## Instructions for the task
Scan the records and identify every line in which the string "userSpaceOnUse" occurs, then return those lines.
[Provided data — start]
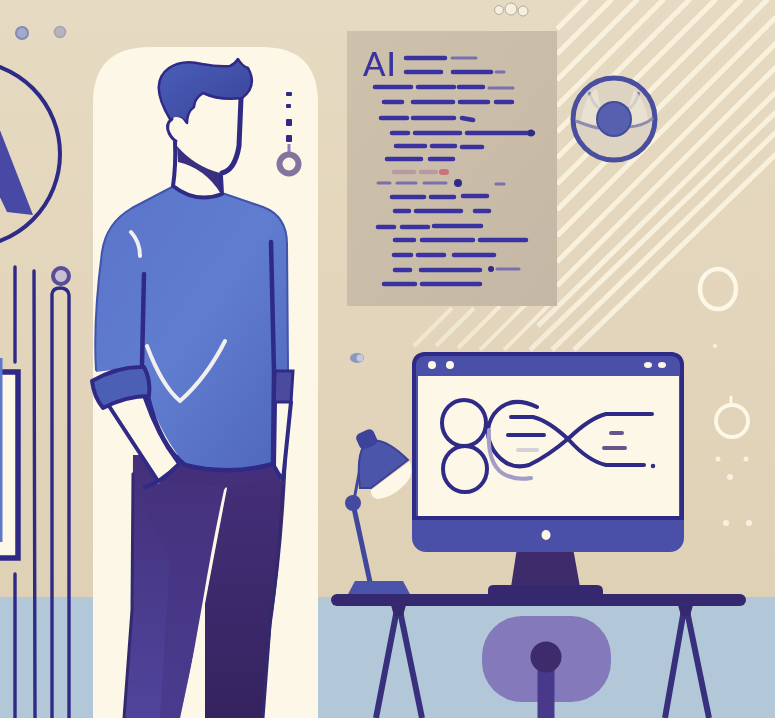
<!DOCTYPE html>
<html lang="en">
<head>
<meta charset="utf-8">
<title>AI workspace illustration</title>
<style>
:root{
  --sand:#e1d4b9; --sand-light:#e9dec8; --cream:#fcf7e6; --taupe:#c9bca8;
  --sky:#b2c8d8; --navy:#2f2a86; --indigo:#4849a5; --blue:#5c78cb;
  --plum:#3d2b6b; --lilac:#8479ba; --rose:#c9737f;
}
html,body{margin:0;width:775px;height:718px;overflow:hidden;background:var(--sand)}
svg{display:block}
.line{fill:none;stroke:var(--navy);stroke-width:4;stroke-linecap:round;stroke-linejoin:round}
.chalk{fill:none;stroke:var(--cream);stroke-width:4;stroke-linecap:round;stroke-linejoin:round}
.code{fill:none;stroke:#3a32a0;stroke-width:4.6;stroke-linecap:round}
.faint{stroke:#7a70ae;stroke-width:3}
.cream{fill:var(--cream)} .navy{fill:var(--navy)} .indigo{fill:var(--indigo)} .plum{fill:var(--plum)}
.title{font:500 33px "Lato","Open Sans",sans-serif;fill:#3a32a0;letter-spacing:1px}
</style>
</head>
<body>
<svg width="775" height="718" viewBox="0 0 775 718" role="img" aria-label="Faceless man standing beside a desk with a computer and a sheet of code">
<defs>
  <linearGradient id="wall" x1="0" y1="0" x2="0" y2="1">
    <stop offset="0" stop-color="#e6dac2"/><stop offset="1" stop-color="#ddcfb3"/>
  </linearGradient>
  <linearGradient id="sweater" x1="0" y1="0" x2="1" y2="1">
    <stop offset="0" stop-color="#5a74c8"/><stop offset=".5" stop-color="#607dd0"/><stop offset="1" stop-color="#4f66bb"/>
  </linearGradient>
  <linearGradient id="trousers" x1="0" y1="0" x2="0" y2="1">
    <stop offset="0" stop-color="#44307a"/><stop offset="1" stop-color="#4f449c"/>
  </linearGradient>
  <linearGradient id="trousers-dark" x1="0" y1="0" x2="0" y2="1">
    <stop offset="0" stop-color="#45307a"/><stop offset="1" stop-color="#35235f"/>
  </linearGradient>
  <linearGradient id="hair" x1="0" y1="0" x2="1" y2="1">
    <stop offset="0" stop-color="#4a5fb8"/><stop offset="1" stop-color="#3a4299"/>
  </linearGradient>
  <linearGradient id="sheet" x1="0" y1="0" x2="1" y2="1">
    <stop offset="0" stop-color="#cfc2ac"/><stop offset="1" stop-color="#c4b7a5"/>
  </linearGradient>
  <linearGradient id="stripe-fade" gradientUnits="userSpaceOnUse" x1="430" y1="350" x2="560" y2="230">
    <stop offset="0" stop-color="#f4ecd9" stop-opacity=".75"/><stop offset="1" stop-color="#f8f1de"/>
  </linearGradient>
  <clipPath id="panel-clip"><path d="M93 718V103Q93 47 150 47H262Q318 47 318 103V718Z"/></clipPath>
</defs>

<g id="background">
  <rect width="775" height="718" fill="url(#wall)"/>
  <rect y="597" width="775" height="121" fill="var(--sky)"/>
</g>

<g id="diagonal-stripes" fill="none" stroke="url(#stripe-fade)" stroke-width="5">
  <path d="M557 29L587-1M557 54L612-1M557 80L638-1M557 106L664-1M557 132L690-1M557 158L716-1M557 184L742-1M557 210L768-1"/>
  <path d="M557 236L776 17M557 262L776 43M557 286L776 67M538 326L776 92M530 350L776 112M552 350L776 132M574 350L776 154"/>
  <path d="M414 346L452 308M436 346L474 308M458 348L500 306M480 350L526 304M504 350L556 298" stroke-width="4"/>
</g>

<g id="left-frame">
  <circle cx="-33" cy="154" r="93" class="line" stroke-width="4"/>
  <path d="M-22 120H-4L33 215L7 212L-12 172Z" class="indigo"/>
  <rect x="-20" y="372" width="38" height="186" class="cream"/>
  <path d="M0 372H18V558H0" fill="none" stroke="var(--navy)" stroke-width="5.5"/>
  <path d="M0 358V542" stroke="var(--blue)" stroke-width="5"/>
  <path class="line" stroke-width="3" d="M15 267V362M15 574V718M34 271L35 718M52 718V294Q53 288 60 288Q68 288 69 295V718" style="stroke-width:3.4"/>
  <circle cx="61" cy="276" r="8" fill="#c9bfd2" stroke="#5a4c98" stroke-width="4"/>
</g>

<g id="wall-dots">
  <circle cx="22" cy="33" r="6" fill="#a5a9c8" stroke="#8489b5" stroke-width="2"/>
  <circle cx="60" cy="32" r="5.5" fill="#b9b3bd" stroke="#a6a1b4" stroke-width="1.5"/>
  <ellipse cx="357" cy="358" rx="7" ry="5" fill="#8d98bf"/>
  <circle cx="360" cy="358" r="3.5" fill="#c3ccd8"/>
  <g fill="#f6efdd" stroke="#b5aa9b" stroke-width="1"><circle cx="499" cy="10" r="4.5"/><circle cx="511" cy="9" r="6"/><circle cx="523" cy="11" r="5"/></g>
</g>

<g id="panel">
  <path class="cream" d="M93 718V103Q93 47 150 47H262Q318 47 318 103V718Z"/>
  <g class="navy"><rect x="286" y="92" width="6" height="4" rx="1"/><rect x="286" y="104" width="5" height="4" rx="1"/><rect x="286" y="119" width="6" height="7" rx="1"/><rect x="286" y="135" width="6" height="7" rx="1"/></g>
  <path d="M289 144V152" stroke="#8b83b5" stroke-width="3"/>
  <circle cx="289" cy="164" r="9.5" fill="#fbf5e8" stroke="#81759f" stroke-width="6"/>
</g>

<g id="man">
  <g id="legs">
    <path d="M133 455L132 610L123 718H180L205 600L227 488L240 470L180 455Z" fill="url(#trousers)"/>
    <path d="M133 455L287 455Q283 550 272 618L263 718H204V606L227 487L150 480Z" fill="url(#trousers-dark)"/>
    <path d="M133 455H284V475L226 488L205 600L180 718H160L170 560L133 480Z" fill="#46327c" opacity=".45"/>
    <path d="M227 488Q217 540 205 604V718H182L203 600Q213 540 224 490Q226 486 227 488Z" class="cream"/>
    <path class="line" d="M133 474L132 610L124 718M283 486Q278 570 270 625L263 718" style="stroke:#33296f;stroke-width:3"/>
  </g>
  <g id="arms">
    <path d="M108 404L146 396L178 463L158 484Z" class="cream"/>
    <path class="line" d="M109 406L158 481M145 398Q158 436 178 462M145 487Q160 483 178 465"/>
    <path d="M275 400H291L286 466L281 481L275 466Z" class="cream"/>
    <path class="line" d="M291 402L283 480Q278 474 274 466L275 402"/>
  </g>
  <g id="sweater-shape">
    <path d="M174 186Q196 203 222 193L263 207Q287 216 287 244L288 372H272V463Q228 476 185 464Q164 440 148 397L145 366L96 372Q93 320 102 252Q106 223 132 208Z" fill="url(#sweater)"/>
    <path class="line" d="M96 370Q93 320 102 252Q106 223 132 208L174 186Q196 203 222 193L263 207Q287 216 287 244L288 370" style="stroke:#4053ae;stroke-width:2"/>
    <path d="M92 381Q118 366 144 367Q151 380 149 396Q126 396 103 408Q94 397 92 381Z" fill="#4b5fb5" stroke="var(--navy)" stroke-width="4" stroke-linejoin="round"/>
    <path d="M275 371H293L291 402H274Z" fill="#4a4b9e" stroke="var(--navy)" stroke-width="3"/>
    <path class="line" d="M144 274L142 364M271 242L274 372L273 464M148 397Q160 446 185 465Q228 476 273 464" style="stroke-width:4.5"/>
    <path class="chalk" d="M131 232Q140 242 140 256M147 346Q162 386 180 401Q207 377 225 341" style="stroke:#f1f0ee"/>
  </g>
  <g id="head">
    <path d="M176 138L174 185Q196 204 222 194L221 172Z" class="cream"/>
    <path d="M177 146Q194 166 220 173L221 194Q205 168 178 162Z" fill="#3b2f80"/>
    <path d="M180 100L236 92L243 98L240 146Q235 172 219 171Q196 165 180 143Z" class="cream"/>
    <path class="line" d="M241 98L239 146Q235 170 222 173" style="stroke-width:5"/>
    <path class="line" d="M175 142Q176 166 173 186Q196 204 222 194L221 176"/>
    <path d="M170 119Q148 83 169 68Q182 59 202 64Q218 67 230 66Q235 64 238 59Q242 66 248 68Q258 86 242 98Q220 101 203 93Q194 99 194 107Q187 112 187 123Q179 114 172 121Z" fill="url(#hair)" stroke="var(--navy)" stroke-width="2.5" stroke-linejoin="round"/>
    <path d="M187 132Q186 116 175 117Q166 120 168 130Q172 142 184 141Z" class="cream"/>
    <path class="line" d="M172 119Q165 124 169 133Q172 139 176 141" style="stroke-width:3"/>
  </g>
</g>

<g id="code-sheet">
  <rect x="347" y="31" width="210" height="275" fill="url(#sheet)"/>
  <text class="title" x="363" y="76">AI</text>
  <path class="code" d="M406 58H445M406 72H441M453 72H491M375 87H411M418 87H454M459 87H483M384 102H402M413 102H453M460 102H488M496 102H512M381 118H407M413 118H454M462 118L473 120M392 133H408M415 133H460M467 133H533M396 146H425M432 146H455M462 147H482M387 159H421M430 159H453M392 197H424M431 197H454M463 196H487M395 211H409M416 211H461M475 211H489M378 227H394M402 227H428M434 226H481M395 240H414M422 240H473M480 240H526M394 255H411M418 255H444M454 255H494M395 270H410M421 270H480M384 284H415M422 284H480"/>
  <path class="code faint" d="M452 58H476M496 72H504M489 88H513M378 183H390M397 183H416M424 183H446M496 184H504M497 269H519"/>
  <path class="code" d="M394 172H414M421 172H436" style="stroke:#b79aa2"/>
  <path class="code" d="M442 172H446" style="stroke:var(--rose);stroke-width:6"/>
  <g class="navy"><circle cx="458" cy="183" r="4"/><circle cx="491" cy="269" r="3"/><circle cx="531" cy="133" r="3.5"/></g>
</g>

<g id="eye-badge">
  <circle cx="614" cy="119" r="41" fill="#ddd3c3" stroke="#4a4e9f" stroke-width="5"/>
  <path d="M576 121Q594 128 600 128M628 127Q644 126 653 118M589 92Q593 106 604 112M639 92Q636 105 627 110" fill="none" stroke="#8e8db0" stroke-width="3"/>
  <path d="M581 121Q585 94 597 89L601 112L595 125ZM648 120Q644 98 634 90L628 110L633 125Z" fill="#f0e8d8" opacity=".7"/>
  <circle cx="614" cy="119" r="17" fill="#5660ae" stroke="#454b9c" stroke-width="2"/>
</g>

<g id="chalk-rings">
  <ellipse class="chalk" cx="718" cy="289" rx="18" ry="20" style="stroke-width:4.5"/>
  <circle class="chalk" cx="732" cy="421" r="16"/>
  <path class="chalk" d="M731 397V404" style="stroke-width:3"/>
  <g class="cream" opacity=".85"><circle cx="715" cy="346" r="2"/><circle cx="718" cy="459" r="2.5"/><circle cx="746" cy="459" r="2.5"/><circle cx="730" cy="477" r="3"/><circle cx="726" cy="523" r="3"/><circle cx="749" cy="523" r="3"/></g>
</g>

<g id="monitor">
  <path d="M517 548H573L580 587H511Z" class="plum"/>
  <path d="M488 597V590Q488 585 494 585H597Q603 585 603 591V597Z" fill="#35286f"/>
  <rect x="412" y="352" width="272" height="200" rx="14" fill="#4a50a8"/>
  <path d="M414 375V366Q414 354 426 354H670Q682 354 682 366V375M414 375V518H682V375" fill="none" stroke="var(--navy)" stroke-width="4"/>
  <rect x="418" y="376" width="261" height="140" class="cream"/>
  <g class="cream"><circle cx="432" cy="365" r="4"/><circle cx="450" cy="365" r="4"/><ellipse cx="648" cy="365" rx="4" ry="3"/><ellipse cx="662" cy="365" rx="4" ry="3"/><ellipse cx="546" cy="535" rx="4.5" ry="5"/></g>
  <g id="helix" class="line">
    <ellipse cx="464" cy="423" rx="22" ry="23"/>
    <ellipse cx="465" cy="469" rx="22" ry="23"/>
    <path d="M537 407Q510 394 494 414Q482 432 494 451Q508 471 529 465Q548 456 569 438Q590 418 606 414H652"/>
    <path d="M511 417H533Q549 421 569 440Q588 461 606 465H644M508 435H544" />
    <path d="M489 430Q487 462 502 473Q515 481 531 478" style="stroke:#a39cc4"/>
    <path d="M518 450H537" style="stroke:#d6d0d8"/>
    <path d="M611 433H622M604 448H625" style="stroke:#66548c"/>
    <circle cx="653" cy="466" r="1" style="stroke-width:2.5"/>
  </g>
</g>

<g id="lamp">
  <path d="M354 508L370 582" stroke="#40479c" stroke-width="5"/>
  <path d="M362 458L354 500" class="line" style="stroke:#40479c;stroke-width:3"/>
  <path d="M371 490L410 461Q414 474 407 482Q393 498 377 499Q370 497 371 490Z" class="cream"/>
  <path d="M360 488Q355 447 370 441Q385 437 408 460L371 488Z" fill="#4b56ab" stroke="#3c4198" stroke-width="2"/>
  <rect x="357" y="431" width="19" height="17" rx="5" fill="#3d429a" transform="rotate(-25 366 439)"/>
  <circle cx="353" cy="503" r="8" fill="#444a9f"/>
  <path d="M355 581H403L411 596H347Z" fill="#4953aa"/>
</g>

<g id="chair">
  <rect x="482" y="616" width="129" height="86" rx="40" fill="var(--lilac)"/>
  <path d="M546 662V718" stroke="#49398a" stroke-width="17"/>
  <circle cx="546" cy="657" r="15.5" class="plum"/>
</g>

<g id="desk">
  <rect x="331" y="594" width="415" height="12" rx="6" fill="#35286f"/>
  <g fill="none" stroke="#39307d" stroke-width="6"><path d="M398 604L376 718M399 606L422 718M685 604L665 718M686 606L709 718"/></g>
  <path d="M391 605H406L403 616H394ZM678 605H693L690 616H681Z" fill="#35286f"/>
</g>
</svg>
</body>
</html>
[Provided data — finish]
[Provided data — start]
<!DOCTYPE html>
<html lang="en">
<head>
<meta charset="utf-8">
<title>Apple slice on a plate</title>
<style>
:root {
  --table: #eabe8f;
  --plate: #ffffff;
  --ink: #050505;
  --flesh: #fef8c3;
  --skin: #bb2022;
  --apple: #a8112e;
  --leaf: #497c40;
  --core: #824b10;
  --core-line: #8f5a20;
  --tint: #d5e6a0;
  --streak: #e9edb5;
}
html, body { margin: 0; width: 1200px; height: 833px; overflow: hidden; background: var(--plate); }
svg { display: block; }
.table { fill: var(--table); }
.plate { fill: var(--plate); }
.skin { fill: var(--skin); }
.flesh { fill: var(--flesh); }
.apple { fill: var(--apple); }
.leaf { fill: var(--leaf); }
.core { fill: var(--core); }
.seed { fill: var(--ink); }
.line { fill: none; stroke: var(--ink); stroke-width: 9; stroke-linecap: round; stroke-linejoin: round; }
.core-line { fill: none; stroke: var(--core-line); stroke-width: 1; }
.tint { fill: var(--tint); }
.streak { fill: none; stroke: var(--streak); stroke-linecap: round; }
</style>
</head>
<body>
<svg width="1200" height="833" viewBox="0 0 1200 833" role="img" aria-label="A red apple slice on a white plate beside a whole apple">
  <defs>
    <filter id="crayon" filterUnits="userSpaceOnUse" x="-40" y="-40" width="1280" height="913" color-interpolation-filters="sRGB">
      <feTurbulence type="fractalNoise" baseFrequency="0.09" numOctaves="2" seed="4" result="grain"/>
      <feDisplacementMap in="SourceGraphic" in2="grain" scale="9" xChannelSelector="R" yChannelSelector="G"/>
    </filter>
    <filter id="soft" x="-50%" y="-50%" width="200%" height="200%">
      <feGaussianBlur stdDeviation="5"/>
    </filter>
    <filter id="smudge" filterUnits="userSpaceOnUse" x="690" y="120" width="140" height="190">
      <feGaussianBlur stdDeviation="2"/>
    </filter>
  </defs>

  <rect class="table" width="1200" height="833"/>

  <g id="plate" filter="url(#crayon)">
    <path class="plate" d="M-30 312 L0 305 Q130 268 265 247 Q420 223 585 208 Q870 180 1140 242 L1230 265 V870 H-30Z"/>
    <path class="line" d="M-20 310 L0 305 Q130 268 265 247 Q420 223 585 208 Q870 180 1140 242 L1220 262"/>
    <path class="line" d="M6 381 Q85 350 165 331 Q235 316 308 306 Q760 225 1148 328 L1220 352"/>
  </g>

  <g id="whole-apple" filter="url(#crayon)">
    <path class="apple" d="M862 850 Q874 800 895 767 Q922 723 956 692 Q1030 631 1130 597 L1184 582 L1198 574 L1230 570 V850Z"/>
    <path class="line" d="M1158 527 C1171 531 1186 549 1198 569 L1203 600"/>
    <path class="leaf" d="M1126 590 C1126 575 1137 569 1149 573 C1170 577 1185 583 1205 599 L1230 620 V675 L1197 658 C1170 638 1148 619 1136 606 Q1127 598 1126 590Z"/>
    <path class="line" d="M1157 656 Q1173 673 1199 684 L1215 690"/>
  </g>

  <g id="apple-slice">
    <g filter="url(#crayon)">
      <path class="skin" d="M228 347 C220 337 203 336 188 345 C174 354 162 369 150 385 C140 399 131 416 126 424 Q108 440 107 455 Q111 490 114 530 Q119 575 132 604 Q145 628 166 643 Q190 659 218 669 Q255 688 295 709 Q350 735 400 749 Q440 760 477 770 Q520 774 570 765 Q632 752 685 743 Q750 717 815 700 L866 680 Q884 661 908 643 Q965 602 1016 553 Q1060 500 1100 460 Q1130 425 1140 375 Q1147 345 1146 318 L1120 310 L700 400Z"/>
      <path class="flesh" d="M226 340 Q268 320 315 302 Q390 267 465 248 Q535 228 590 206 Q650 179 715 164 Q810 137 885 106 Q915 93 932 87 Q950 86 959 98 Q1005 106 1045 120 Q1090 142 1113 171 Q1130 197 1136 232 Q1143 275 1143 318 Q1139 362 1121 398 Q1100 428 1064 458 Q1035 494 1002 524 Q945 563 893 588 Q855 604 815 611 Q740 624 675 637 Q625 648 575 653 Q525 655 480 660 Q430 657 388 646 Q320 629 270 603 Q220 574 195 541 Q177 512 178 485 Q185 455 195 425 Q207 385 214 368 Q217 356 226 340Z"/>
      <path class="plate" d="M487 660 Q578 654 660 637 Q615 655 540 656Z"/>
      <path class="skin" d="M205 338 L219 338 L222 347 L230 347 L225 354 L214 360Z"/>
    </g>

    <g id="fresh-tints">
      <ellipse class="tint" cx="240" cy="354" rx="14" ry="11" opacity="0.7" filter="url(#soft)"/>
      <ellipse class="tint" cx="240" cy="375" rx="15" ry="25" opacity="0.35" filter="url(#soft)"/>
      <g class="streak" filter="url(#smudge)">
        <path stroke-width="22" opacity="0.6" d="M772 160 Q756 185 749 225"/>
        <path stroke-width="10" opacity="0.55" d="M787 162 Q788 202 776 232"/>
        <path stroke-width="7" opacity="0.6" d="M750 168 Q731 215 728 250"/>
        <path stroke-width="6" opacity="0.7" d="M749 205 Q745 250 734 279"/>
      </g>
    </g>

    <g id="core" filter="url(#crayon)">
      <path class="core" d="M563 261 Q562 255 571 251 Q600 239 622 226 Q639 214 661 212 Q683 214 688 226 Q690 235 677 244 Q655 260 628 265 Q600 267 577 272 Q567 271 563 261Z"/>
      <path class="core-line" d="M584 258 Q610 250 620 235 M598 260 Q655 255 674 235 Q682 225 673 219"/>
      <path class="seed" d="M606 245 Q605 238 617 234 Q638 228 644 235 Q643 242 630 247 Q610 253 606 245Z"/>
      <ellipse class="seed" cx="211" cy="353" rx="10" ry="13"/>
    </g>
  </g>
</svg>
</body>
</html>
[Provided data — finish]
## Solved problem
  <linearGradient id="stripe-fade" gradientUnits="userSpaceOnUse" x1="430" y1="350" x2="560" y2="230">
    <filter id="crayon" filterUnits="userSpaceOnUse" x="-40" y="-40" width="1280" height="913" color-interpolation-filters="sRGB">
    <filter id="smudge" filterUnits="userSpaceOnUse" x="690" y="120" width="140" height="190">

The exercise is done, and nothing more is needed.